● RECORDS TO USE:
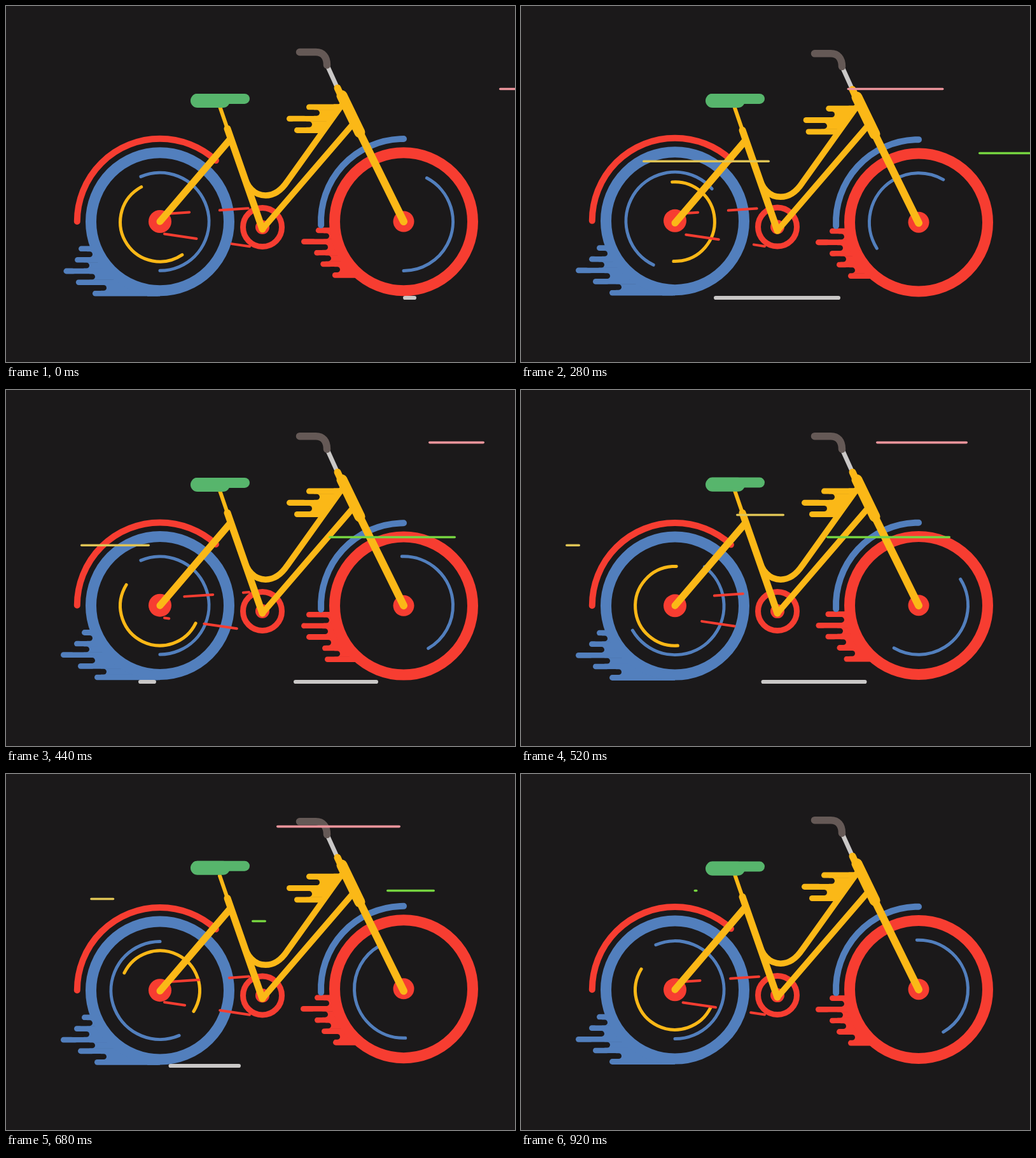
Recreate the animation shown at these times as an HTML page with a canvas. Size 800x560 px, loop 0.96 s.

```html
<!DOCTYPE html>
<html lang="en">
<head>
<meta charset="utf-8">
<title>Speeding bicycle</title>
<style>
html, body { margin: 0; width: 100%; height: 100%; overflow: hidden; background: #1b191a; }
canvas { display: block; width: 800px; height: 560px; }
</style>
</head>
<body>
<canvas id="stage" width="800" height="560"></canvas>
<script>
const LOOP = 960, STEP = 40, SPIN = 720 / LOOP;
const BG = '#1b191a', BLUE = '#527fbd', RED = '#f73d31', YELLOW = '#fbb817',
      GREEN = '#57b56c', GREY = '#cac8c7', GRIP = '#655956',
      PINK = '#ec949b', SAND = '#dfc455', LIME = '#76d440';
const c = document.getElementById('stage').getContext('2d');
const rad = deg => deg * Math.PI / 180;

function stroke(color, width, d) {
  c.strokeStyle = color;
  c.lineWidth = width;
  c.stroke(new Path2D(d));
}

function arc(color, width, x, y, r, from, to) {
  c.strokeStyle = color;
  c.lineWidth = width;
  c.beginPath();
  c.arc(x, y, r, rad(from), rad(to));
  c.stroke();
}

function disc(color, x, y, r) {
  c.fillStyle = color;
  c.beginPath();
  c.arc(x, y, r, 0, 7);
  c.fill();
}

// Horizontal pill whose outer ends are l and r
function pill(color, l, r, y, h) {
  c.fillStyle = color;
  c.beginPath();
  c.roundRect(l, y - h / 2, r - l, h, Math.min(h, r - l) / 2);
  c.fill();
}

function moved(dy, draw) {
  c.save();
  c.translate(0, dy);
  draw();
  c.restore();
}

// A passing gust: pushes each tongue by its own share of a wave
function gust(t, peak, span, size, wave, drift = 0) {
  const u = Math.max(0, Math.cos(Math.min(1, Math.abs(t - peak) / span) * Math.PI / 2));
  return i => u * (drift + size * Math.cos(wave * i));
}

// Wind tongues at rows of equal pitch, with rounded notches between them
function tongues(color, tips, gusts, notches, y, pitch, right) {
  const h = pitch / 2;
  const lefts = tips.map((x, i) => gusts.reduce((sum, g) => sum + g(i), x));
  c.fillStyle = color;
  notches.forEach((n, i) => c.fillRect(n - h, y + i * pitch + h / 2 - .5, right - n + h, h + 1));
  lefts.forEach((l, i) => {
    pill(color, l, right, y + i * pitch, h);
    c.fillRect(right - 20, y + i * pitch - h / 2, 20, h);
  });
  notches.forEach((n, i) => pill(BG, Math.max(lefts[i], lefts[i + 1]) - 6, n, y + (i + .5) * pitch, h));
}

// Key points of a passing line: time, left end, right end
const long = [[-250, 525, 528], [-160, 403, 491], [0, 191, 391], [80, 164, 359], [240, 70, 93], [258, 58, 60]];
const short = [[-300, 436, 440], [-240, 338, 414], [-160, 253, 323], [5, 4, 8]];
const road = [[-280, 624, 645], [-160, 452, 585], [0, 303, 502], [160, 208, 236], [180, 195, 198]];

function passing(keys, color, y, h, time, x, t) {
  for (const s of [t - time, t - time - LOOP]) {
    const i = keys.findIndex(k => s < k[0]);
    if (i < 1) continue;
    const a = keys[i - 1], b = keys[i], u = (s - a[0]) / (b[0] - a[0]);
    const end = k => x + a[k] + (b[k] - a[k]) * u;
    pill(color, end(1), end(2), y, h);
  }
}

function speedLines(t) {
  passing(long, PINK, 130.5, 3.6, 160, 372, t);
  passing(long, SAND, 244.2, 3.6, 280, 0, t);
  passing(long, LIME, 231.5, 3.4, 440, 316, t);
  passing(long, PINK, 82.6, 3.6, 600, 261, t);
  passing(short, SAND, 196.5, 3.4, 760, 0, t);
  passing(short, LIME, 183.5, 3.4, 920, 260, t);
  passing(road, GREY, 459, 6.2, 280, 0, t);
  passing(road, GREY, 459, 6.2, 600, 0, t);
}

function dashes(d, on, period, offset) {
  c.setLineDash([on, period - on]);
  c.lineDashOffset = offset;
  stroke(RED, 4, d);
  c.setLineDash([]);
}

function crank(t) {
  dashes('M250 327L382 318.2', 45, 92.7, -86 - t * .295);
  dashes('M249 358.6L383 378.3', 52, 107.7, 1 + t * .344);
  arc(RED, 9, 403, 348, 30.5, 0, 360);
  disc(RED, 403, 348, 11);
}

function rearWheel(t, sway) {
  tongues(BLUE, [119, 107, 86, 113, 139], [gust(t, 120, 150, -16, 1.8), gust(t, 600, 80, -7, .9)],
    [136, 131, 140, 158], 381.8, 17.6, 242);
  disc(BG, 242, 339.5, 101);
  arc(BLUE, 17, 242, 339.3, 108.5, 0, 360);
  arc(RED, 10, 242, 339, 130.2, 180, 312.5);
  const a = 247 + (t < 440 ? t * 360 / 440 : Math.min(720, t * SPIN + 30));
  arc(BLUE, 5, 242, 339.3, 77, a, a + 203);
  const b = 56 + t * SPIN;
  arc(YELLOW, 5, 242, 339.7 + .6 * sway, 62.4, b, b + 186);
  disc(RED, 242, 339, 18);
}

function frontWheel(t) {
  tongues(RED, [485, 463, 485, 496, 514], [gust(t, 120, 140, 8, 1), gust(t, 440, 120, -7, Math.PI, -6)],
    [508, 506, 511, 525], 353, 17.6, 575);
  disc(BG, 625, 339.5, 101);
  arc(RED, 17, 625, 339.3, 108.5, 0, 360);
  arc(BLUE, 10, 625, 339, 130, 177.5, 270);
  const a = 298 + t * SPIN;
  arc(BLUE, 5, 625, 339, 77.5, a, a + 152);
  disc(RED, 625, 339, 16.5);
}

function frame(t) {
  c.save();
  c.clip(new Path2D('M430 150H532L493 204H430Z'));
  tongues(YELLOW, [472, 441, 453], [gust(t, 200, 200, 9, 1.2)], [493, 481], 159, 18.2, 535);
  c.restore();
  stroke(GREY, 7, 'M506 96L520 127');
  stroke(GRIP, 11.5, 'M461.5 72.5H487C498 72.5 504.5 80 504.5 93');
  stroke(YELLOW, 6, 'M336 158L348 193');
  stroke(YELLOW, 11, 'M348 193L403 351');
  stroke(YELLOW, 9.5, 'M403 351L545 186');
  stroke(YELLOW, 11, 'M242 339L352 210');
  stroke(YELLOW, 9.5, 'M372 262C380 290 394 298 408 298C424 298 434 288 442 276L527 157');
  stroke(YELLOW, 11, 'M521 129L527 142');
  stroke(YELLOW, 17, 'M528 141L556 199');
  stroke(YELLOW, 12, 'M556 199L625 339');
}

function seat() {
  pill(GREEN, 290, 352, 149, 22);
  pill(GREEN, 292, 383, 145.9, 16);
}

function draw(t) {
  const turn = t / LOOP * 2 * Math.PI;
  const sway = Math.sin(turn), bob = 1.25 * (1 - Math.cos(2 * turn));
  c.fillStyle = BG;
  c.fillRect(0, 0, 800, 560);
  c.lineCap = c.lineJoin = 'round';
  moved(-1.2 * sway, () => rearWheel(t, sway));
  moved(1.2 * sway, () => frontWheel(t));
  moved(-.4 * sway, () => crank(t));
  moved(bob, () => frame(t));
  moved(1.3 * Math.min(0, sway), seat);
  speedLines(t);
}

const start = performance.now();
function tick() {
  const t = performance.now() - start + 1;
  draw(Math.floor(t / STEP) * STEP % LOOP);
  requestAnimationFrame(tick);
}
tick();
</script>
</body>
</html>
```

● WHAT THE TASK ASKS:
For each line of the listing that holds the word "gusts", show that line.

● SOLUTION FOR THIS EXERCISE:
function tongues(color, tips, gusts, notches, y, pitch, right) {
  const lefts = tips.map((x, i) => gusts.reduce((sum, g) => sum + g(i), x));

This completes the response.